_Task objective:_ Which lines mention "paper"? Show each one from the listing.

------------------------------

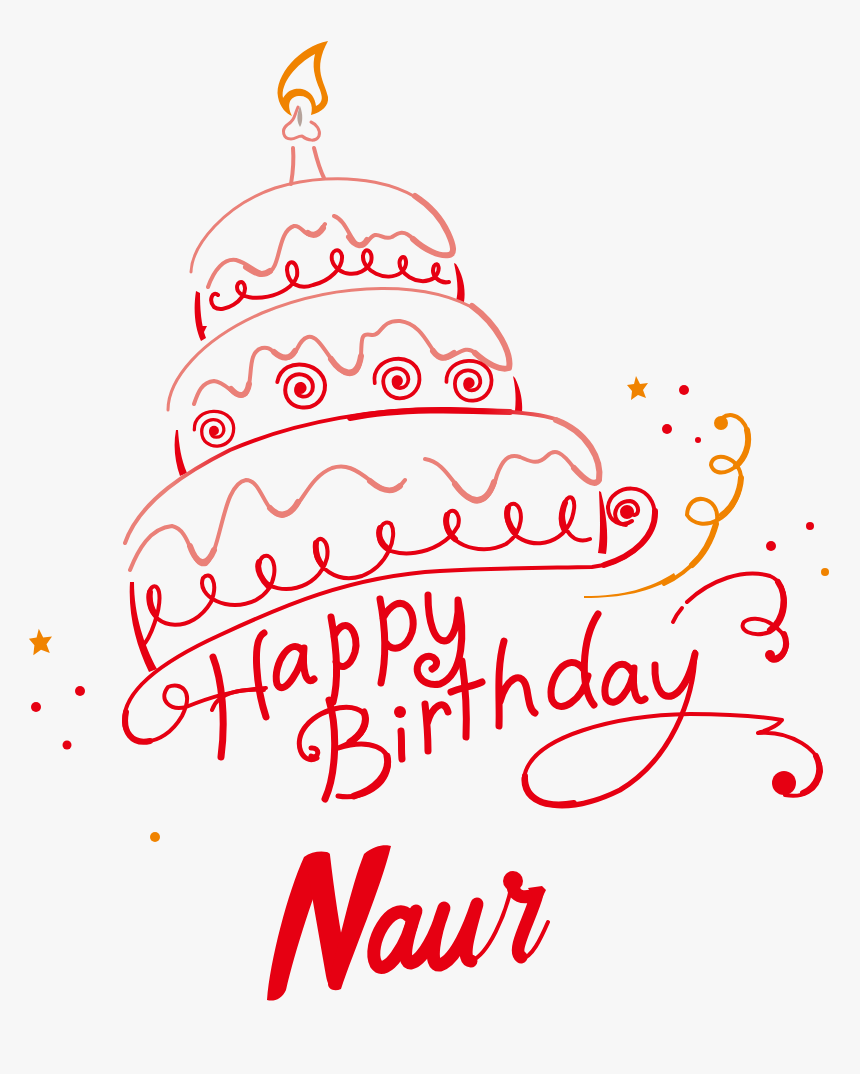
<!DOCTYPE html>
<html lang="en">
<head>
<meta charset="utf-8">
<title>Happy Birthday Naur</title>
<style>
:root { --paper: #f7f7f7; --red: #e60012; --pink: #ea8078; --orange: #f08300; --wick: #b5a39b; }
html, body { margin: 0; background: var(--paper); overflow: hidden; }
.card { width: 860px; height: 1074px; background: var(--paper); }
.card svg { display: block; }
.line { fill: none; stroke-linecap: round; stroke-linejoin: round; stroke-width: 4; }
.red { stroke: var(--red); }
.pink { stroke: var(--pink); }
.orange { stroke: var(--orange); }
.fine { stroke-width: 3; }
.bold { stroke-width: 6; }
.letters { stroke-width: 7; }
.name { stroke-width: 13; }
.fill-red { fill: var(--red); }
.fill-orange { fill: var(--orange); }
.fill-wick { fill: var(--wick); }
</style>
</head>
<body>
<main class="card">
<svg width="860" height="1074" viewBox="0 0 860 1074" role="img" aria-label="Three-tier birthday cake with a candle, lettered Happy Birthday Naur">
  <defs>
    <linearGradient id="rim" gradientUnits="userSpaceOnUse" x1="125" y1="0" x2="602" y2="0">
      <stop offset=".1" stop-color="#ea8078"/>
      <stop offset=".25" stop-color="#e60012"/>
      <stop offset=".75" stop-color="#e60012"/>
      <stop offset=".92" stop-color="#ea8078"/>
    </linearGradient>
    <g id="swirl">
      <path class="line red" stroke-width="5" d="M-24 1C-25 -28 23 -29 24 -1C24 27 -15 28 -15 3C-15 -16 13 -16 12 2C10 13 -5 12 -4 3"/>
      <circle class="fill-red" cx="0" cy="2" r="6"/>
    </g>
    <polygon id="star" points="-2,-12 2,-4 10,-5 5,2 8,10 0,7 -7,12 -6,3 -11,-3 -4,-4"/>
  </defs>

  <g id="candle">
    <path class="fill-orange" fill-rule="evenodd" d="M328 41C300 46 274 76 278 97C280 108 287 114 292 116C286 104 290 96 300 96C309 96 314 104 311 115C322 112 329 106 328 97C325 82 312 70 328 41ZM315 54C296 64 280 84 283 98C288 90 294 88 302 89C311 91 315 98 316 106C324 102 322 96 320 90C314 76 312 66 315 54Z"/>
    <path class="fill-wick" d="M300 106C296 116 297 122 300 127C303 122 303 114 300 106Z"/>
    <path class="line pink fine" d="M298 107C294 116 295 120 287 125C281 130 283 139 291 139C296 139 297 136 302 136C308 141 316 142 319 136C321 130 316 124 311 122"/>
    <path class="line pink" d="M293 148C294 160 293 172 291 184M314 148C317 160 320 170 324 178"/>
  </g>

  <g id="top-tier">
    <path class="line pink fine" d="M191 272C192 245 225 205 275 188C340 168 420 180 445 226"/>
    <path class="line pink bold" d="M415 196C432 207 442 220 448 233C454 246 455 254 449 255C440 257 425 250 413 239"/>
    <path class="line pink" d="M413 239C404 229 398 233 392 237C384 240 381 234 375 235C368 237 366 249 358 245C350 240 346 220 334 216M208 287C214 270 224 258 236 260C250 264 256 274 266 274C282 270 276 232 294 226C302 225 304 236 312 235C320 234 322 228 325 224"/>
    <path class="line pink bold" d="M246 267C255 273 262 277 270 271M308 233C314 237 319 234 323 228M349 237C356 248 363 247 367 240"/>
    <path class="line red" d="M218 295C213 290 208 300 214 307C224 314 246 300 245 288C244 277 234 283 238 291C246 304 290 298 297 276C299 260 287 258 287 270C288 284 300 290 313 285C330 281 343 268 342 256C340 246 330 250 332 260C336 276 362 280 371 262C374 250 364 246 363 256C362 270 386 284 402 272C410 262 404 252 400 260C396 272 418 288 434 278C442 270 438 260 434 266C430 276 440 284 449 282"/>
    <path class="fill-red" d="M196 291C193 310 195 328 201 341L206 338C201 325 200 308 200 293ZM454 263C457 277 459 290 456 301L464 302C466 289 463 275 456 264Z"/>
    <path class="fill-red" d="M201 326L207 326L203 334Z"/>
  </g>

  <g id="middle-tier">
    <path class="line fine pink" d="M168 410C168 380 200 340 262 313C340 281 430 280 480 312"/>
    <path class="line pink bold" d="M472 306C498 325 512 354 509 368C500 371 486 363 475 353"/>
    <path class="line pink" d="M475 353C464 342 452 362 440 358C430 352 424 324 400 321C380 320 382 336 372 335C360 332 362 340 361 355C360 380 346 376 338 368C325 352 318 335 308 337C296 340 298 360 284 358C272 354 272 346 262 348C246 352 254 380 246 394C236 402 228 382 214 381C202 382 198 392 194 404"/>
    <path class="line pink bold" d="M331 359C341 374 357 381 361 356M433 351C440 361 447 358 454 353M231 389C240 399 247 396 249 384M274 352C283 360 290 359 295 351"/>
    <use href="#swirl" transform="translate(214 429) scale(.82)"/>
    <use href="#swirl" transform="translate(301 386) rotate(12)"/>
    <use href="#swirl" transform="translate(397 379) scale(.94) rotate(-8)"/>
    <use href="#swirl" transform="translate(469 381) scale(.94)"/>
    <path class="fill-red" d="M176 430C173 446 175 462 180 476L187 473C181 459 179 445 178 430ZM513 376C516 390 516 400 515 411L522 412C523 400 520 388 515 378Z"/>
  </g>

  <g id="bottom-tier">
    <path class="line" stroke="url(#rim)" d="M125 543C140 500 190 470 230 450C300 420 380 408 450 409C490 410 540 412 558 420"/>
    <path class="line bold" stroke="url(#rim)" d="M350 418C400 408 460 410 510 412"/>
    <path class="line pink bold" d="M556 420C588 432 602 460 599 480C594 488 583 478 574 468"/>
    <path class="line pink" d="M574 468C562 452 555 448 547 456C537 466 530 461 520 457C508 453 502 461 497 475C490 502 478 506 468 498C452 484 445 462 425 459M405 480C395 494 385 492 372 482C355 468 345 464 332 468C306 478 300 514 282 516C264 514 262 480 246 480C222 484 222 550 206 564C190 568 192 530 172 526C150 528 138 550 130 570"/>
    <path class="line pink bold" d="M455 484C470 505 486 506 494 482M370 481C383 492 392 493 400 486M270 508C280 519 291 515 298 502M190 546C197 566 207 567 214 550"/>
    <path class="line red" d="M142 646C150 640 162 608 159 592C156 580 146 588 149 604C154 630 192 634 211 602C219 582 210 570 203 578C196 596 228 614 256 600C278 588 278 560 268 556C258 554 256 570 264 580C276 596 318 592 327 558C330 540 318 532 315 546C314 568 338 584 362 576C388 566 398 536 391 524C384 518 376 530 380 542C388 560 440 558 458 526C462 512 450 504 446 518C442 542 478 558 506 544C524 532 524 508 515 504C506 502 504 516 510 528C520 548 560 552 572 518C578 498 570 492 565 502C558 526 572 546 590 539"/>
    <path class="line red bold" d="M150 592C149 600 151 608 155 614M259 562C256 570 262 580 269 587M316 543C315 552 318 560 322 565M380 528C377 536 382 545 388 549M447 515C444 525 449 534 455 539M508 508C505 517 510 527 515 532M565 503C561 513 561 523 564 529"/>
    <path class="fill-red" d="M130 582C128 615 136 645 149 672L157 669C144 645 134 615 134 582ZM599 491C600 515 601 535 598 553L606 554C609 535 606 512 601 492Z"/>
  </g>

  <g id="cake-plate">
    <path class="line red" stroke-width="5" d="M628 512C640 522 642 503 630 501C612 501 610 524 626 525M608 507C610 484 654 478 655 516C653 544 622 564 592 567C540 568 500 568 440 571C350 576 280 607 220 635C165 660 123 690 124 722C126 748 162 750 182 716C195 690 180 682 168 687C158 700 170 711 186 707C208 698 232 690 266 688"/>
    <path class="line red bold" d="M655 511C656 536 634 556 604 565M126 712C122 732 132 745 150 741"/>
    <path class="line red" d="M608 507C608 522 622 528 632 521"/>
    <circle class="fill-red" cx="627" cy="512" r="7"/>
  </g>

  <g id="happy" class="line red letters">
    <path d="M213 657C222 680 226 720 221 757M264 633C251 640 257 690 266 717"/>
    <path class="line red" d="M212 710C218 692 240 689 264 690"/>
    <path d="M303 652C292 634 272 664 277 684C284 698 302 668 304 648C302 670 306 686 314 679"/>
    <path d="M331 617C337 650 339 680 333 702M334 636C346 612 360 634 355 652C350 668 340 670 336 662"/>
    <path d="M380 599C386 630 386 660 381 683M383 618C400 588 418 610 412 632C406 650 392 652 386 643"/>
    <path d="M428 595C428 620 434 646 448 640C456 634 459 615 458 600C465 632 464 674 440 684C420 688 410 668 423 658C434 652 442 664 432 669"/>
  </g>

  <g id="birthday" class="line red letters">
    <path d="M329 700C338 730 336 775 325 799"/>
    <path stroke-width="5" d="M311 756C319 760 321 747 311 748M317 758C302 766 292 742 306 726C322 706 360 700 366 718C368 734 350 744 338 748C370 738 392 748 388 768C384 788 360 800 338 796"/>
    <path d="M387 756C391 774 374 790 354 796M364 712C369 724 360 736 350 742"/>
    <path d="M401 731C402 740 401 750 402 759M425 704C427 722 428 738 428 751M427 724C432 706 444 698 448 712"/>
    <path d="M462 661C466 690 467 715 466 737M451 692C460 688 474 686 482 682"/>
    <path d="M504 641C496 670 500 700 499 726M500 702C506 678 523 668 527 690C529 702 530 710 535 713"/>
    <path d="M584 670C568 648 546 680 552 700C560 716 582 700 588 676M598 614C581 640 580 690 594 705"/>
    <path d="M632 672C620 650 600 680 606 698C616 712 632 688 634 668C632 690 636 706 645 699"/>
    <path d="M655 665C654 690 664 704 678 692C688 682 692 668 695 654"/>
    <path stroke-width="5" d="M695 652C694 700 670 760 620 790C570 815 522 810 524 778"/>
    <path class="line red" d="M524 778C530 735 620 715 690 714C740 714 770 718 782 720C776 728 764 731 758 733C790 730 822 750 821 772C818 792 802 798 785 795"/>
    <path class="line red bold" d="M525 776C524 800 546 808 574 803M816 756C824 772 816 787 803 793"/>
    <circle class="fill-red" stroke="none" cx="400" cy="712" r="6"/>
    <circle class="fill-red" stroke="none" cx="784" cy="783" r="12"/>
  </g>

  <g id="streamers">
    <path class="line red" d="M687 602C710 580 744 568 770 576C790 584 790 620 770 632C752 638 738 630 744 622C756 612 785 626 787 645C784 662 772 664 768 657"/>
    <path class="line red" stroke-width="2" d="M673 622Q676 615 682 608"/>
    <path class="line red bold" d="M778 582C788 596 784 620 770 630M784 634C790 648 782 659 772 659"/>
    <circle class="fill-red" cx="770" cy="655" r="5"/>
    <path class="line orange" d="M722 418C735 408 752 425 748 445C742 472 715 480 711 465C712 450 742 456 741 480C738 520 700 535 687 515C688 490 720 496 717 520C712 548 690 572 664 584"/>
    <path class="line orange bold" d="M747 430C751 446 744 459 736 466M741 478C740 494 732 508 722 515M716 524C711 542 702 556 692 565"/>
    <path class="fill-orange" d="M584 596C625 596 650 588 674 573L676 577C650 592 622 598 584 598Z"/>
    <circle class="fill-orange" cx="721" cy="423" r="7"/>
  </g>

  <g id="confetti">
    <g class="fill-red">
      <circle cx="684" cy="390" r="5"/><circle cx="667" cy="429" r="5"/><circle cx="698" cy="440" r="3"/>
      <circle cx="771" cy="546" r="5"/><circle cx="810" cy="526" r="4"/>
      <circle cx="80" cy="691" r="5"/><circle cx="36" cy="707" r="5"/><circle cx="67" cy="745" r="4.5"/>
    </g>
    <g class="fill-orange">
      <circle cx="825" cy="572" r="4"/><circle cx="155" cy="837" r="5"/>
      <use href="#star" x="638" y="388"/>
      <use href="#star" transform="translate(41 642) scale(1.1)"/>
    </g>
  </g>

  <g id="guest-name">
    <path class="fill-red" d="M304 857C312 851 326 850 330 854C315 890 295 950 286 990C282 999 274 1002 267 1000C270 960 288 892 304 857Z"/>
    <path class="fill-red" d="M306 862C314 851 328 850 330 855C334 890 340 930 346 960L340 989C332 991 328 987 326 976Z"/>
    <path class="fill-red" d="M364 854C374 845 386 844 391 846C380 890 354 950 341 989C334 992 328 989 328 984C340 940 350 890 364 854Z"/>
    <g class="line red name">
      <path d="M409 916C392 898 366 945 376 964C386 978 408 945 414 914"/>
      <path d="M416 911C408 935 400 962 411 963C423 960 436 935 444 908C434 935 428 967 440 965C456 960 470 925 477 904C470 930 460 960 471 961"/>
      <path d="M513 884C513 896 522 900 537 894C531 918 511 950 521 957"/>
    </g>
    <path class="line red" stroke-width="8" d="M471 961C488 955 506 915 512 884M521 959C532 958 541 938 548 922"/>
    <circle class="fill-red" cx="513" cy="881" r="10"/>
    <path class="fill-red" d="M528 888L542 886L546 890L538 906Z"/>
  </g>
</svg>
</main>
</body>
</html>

------------------------------

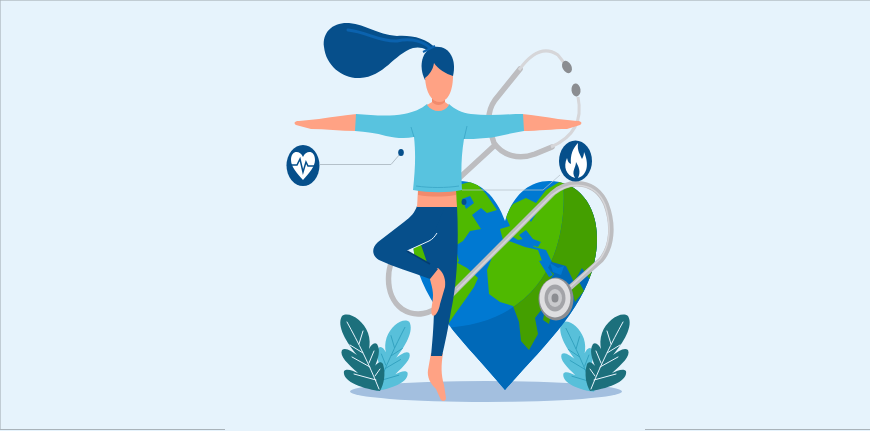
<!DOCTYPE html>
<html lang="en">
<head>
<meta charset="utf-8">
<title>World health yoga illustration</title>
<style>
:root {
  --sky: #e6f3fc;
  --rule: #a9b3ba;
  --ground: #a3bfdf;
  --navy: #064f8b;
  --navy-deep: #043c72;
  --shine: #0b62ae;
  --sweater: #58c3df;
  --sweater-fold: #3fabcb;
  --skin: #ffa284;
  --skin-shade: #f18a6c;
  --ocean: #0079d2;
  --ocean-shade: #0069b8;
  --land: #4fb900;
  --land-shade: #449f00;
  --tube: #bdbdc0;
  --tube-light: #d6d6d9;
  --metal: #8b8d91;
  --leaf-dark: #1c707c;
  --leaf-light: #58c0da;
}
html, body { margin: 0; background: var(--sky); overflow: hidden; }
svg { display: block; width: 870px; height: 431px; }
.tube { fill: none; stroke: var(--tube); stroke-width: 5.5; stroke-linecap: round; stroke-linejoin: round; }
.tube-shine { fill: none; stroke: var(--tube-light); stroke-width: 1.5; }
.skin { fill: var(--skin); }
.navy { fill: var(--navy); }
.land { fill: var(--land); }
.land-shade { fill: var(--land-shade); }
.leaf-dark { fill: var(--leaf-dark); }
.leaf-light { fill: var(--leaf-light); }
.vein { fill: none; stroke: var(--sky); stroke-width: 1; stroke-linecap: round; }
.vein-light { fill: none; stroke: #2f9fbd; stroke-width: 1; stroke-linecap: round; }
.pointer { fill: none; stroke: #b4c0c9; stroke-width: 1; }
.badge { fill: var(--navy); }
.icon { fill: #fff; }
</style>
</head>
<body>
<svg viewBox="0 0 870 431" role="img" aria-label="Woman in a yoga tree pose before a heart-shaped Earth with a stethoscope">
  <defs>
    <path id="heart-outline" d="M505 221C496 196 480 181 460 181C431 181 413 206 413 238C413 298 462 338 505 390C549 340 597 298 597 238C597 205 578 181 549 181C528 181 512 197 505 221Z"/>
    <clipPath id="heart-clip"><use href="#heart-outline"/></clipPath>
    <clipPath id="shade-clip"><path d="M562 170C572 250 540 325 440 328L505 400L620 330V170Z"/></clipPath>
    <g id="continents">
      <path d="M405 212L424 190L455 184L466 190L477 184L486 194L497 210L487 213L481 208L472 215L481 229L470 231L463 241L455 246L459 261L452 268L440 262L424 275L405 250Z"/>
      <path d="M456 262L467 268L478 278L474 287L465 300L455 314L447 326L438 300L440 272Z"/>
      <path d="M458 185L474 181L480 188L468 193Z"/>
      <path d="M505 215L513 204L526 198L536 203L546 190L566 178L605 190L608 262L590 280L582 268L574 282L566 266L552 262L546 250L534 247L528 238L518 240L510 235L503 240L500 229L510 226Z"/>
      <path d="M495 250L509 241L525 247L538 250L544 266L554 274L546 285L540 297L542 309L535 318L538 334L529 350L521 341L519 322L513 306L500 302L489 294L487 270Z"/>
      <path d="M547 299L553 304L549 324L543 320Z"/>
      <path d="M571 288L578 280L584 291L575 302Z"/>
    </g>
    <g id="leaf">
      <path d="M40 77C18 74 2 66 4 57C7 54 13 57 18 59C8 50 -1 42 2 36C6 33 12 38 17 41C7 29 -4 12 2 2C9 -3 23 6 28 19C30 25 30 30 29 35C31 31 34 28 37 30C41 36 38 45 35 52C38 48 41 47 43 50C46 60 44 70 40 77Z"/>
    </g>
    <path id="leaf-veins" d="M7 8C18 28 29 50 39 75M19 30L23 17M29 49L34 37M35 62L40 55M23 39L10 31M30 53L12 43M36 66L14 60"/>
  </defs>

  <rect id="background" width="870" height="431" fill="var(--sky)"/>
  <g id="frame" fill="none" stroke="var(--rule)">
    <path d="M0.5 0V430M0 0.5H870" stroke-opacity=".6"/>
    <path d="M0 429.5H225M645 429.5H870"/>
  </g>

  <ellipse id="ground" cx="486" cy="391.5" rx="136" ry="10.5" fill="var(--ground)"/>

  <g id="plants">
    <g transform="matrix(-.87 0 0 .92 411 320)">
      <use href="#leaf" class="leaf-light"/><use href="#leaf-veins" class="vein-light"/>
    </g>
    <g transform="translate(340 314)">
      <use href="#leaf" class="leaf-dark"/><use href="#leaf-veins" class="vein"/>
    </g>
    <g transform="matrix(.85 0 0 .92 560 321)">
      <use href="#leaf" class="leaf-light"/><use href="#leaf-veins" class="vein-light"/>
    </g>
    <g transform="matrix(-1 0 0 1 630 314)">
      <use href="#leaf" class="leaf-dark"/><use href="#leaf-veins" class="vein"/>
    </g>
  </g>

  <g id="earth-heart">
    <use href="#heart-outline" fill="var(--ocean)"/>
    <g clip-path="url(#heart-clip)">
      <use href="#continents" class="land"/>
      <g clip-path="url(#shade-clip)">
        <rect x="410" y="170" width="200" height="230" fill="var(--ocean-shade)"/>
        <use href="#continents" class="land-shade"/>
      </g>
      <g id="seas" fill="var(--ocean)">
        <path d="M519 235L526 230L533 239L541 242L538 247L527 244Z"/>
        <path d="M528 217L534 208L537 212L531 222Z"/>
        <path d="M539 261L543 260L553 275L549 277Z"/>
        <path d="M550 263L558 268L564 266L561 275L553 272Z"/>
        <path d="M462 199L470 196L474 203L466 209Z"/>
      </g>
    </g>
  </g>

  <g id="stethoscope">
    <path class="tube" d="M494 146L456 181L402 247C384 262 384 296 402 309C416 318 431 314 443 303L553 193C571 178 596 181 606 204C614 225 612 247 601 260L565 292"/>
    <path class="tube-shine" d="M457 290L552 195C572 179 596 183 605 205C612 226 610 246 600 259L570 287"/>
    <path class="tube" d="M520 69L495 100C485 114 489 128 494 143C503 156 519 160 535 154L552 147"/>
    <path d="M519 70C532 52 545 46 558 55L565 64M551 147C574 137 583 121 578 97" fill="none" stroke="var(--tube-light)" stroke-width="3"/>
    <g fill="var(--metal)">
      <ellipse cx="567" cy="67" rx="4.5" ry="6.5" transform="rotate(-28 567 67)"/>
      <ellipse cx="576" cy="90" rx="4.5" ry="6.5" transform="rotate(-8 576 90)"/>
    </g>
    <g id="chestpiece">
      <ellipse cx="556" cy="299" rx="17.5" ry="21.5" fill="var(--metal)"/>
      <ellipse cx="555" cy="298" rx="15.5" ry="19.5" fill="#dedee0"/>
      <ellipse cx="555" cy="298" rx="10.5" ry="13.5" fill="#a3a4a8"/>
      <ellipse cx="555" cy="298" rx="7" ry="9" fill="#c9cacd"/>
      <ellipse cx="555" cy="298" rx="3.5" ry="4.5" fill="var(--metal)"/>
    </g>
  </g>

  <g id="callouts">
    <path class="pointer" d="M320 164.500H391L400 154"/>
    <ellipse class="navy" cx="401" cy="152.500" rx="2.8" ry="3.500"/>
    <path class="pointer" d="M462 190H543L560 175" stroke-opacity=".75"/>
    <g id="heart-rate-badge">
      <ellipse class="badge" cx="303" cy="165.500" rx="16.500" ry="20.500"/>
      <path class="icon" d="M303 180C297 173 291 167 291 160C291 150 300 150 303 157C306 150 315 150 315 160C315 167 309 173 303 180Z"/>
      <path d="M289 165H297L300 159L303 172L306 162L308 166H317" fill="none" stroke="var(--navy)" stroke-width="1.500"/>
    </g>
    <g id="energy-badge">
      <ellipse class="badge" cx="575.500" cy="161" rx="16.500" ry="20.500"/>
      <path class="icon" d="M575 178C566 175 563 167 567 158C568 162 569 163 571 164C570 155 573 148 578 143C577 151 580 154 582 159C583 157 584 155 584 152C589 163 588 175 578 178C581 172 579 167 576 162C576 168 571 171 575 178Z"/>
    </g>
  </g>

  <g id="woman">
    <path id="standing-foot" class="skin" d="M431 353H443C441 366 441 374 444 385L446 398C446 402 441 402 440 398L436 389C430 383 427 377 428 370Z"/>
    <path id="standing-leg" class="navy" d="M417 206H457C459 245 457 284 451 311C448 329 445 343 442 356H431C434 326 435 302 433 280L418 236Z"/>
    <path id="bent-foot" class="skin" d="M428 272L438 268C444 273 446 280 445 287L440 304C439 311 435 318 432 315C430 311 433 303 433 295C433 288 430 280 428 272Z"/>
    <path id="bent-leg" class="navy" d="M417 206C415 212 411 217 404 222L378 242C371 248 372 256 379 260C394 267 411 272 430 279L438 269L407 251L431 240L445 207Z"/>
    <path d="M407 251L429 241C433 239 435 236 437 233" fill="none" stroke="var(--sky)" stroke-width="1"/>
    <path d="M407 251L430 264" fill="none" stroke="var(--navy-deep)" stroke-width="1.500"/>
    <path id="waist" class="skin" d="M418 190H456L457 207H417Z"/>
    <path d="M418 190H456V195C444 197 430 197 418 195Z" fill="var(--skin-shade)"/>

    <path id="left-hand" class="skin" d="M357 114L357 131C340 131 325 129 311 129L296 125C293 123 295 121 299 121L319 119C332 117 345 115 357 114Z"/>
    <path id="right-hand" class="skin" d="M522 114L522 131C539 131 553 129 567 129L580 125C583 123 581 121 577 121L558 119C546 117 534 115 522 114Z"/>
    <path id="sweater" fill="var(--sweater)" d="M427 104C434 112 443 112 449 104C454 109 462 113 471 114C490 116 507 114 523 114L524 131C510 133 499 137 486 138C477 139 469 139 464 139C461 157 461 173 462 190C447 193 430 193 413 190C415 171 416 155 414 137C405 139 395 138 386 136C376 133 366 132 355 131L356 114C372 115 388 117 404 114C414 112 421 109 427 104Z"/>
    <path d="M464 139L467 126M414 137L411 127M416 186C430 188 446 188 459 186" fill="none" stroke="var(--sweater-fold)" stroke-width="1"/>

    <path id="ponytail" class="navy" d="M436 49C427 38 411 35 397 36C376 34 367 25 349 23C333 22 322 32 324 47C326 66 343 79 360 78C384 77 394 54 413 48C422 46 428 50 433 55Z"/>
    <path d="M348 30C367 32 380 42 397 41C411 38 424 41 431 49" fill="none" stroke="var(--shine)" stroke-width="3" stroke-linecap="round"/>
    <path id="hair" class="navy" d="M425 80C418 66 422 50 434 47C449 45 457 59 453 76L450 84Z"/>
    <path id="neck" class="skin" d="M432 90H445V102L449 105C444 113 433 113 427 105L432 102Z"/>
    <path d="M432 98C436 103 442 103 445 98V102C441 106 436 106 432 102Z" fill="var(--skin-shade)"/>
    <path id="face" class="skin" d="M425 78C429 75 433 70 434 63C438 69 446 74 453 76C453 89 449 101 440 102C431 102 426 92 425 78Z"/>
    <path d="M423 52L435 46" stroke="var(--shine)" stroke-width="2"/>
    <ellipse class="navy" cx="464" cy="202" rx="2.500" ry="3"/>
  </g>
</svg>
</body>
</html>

------------------------------

_Result below:_
:root { --paper: #f7f7f7; --red: #e60012; --pink: #ea8078; --orange: #f08300; --wick: #b5a39b; }
html, body { margin: 0; background: var(--paper); overflow: hidden; }
.card { width: 860px; height: 1074px; background: var(--paper); }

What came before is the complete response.